**Task requirements:** The answer must consist of every line from the data that holds the string "requestAnimationFrame".

**Extracted records:**
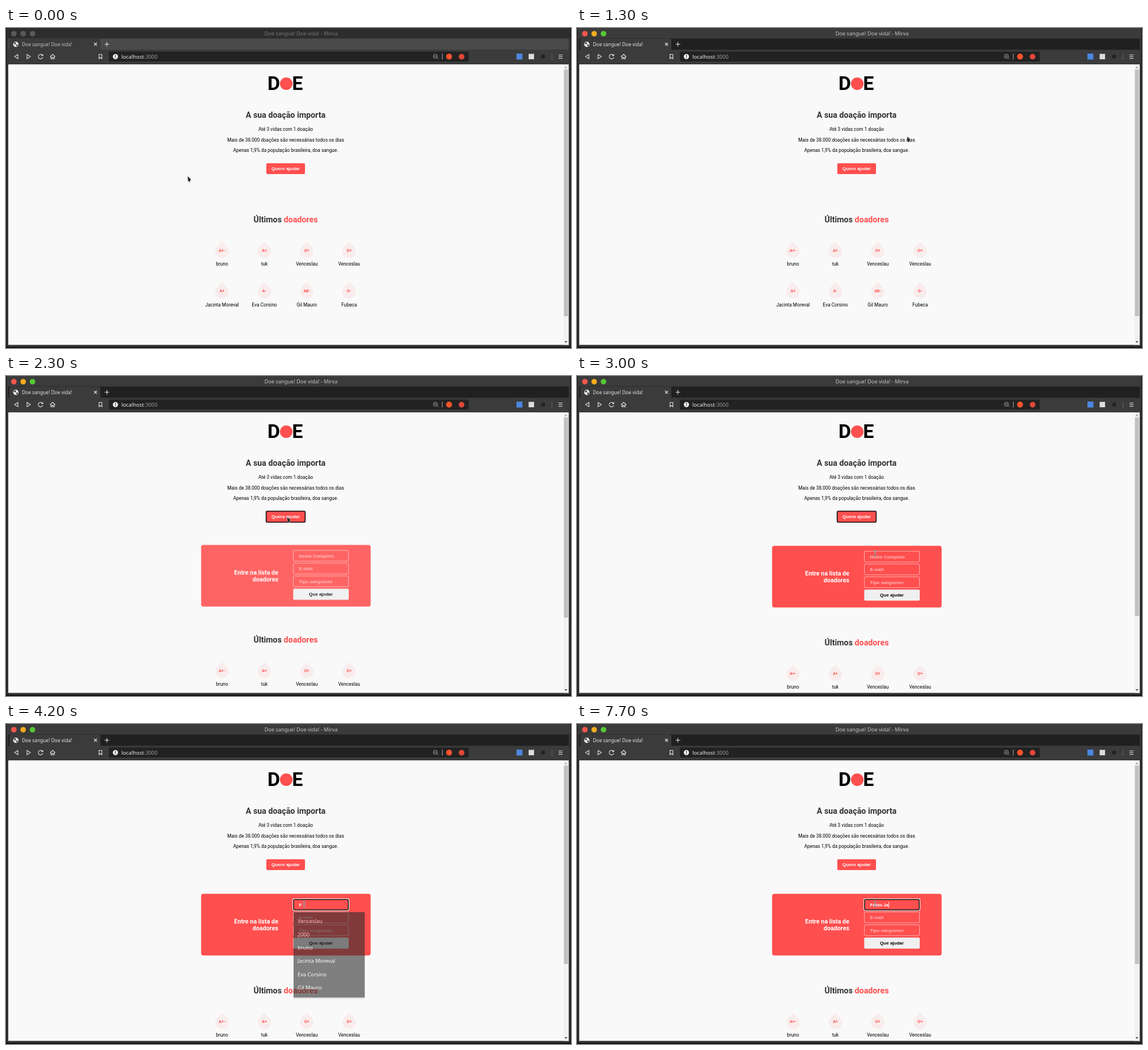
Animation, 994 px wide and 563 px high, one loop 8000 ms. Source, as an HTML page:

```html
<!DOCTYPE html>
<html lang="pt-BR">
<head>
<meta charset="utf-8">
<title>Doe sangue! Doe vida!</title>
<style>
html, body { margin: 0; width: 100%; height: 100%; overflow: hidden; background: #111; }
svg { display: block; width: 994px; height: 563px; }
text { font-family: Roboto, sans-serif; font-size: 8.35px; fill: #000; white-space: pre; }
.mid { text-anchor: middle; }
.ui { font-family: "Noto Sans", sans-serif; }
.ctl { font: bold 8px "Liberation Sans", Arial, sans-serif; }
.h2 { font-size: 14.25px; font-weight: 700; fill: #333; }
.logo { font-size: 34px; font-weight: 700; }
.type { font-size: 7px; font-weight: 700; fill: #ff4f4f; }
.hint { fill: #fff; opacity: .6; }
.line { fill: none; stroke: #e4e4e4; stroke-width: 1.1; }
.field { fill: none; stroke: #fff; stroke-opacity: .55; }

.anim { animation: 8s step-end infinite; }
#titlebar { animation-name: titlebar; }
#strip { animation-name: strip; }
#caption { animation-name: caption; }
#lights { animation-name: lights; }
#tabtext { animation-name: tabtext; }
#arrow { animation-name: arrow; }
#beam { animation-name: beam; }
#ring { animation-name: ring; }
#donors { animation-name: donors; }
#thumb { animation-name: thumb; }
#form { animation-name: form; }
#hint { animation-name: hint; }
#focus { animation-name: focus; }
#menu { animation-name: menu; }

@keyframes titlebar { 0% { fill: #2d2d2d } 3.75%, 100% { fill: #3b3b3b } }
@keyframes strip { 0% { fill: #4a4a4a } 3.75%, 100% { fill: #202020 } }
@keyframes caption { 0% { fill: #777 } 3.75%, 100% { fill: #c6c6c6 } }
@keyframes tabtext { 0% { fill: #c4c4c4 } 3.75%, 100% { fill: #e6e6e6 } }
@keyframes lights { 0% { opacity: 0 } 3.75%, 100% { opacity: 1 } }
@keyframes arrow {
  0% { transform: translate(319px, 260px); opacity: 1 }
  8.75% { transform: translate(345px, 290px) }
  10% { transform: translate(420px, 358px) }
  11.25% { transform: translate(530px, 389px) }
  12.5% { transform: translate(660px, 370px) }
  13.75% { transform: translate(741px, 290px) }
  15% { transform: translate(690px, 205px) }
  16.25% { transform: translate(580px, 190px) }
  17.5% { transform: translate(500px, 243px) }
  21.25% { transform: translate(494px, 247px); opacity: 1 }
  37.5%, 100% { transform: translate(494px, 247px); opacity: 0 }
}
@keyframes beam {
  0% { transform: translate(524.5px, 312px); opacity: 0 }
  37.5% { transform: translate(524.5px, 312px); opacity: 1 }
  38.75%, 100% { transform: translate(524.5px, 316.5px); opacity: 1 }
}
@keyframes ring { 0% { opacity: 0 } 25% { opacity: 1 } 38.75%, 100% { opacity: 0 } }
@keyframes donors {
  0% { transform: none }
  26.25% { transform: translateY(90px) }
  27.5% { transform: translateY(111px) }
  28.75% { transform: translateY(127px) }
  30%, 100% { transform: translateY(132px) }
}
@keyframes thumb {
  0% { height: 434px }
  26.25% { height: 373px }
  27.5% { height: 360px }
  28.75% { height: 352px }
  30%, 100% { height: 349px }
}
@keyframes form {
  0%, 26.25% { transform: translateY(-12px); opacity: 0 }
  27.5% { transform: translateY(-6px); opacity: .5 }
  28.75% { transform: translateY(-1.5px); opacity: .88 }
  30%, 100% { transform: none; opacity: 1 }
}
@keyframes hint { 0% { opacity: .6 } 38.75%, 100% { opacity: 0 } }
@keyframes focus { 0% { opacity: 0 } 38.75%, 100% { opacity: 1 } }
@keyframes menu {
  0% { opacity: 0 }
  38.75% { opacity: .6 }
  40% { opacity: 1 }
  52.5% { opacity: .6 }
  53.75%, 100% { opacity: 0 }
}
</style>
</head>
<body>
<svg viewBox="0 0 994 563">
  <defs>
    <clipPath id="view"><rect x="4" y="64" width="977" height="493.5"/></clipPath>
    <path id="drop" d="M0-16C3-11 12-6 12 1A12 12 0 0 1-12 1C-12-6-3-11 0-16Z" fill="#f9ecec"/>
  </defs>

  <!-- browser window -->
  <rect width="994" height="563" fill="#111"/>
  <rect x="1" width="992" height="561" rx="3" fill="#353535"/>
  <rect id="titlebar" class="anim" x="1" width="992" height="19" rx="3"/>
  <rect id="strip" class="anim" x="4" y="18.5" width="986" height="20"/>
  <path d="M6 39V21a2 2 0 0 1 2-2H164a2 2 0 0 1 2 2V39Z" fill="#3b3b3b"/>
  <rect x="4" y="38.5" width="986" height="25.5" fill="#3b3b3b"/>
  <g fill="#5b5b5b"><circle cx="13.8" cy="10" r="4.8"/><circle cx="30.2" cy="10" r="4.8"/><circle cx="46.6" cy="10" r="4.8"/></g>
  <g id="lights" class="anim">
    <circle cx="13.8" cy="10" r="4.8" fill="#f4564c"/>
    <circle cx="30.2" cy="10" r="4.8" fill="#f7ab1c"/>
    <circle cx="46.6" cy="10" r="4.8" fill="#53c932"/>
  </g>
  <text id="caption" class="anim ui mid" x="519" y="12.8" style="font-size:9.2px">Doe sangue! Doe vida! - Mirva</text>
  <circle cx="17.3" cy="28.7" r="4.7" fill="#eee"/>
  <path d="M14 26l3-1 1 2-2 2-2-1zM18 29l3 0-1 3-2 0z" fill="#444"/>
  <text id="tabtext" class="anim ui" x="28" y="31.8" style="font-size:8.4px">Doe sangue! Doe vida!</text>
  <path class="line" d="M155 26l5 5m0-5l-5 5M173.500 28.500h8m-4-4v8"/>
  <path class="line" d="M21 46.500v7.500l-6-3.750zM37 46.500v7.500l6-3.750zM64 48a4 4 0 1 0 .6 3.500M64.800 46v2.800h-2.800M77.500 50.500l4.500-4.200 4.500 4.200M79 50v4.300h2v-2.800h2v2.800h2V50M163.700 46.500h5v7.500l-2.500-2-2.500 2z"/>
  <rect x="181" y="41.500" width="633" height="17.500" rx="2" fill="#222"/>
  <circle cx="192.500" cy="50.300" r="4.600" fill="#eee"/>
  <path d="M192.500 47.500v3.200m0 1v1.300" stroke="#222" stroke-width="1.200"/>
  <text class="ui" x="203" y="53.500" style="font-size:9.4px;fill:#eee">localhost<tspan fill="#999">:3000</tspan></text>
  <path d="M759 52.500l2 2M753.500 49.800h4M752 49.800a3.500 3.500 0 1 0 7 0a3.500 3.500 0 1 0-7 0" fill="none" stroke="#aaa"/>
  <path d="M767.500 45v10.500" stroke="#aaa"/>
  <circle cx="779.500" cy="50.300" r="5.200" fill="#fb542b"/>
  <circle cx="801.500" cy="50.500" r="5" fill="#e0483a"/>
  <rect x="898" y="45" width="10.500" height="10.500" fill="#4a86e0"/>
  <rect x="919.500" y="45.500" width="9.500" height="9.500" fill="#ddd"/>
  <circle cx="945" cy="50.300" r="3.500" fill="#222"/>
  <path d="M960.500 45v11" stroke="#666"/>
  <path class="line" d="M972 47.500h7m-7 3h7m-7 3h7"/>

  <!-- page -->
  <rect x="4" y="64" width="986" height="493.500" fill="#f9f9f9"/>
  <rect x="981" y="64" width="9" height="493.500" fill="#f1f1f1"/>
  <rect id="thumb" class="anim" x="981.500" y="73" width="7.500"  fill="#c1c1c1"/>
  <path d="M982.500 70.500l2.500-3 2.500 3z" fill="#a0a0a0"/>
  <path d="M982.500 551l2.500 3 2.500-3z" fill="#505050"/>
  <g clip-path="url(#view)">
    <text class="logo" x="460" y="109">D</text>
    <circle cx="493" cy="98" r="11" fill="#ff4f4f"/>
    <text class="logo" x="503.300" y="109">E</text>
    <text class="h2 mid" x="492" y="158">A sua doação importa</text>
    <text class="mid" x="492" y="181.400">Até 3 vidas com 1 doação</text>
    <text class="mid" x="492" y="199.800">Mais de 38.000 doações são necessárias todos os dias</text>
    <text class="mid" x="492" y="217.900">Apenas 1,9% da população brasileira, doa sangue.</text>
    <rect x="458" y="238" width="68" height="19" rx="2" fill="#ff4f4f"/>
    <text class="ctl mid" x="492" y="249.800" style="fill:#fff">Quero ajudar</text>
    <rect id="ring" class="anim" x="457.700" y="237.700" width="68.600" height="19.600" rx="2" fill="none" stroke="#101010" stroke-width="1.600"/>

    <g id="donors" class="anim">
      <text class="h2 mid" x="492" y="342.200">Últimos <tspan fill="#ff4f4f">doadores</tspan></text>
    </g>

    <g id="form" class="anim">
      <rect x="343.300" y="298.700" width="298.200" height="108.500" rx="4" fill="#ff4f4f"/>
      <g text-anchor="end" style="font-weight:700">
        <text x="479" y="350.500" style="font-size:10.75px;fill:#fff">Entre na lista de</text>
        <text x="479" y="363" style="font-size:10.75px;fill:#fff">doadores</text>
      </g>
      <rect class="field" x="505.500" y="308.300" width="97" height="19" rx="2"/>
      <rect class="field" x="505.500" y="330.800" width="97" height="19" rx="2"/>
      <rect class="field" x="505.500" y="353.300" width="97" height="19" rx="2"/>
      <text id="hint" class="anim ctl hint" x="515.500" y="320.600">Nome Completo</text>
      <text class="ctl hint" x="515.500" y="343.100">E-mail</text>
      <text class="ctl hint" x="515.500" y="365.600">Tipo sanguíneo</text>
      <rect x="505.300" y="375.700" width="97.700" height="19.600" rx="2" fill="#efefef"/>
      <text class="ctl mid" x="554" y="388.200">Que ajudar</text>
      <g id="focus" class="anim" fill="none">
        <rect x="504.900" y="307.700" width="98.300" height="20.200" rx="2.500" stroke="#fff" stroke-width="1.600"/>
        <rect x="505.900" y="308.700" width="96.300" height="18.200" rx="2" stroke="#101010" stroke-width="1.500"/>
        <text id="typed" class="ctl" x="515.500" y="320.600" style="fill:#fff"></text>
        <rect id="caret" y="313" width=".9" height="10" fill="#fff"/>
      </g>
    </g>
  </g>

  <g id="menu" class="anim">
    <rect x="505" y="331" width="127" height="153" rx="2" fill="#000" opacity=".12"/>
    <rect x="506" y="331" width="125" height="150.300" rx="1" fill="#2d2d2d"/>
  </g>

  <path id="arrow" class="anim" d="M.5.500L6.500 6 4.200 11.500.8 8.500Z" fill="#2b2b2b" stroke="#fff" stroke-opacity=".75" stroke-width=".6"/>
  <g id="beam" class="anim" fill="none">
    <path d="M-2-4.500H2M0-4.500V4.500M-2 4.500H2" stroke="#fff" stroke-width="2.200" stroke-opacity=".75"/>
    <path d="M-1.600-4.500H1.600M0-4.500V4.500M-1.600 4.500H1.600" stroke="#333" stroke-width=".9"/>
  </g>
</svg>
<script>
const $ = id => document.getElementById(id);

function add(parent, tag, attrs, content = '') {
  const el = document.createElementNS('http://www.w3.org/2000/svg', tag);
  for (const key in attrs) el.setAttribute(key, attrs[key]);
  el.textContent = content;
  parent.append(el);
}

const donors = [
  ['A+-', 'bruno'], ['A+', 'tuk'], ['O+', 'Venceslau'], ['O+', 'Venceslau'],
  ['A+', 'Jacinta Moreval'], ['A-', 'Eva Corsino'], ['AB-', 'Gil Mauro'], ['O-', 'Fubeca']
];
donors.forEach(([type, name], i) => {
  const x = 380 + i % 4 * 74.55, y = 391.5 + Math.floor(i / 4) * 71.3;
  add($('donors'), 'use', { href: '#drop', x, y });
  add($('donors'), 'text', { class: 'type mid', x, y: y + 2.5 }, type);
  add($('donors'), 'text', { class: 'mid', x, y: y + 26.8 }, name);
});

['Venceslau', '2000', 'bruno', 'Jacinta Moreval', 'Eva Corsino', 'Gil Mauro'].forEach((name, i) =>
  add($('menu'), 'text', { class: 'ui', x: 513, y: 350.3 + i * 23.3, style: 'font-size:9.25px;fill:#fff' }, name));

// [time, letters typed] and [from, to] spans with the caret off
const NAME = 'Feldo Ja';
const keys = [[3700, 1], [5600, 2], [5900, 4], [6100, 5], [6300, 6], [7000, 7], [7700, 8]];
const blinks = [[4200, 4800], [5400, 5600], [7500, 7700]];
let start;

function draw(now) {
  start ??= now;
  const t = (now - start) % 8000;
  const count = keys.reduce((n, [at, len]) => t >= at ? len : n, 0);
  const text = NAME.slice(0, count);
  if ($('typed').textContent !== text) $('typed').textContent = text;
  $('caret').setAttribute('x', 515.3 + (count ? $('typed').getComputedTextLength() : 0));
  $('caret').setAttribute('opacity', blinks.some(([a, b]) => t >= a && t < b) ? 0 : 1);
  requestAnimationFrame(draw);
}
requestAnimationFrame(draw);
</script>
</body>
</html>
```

**Solution to this problem:**
  requestAnimationFrame(draw);
requestAnimationFrame(draw);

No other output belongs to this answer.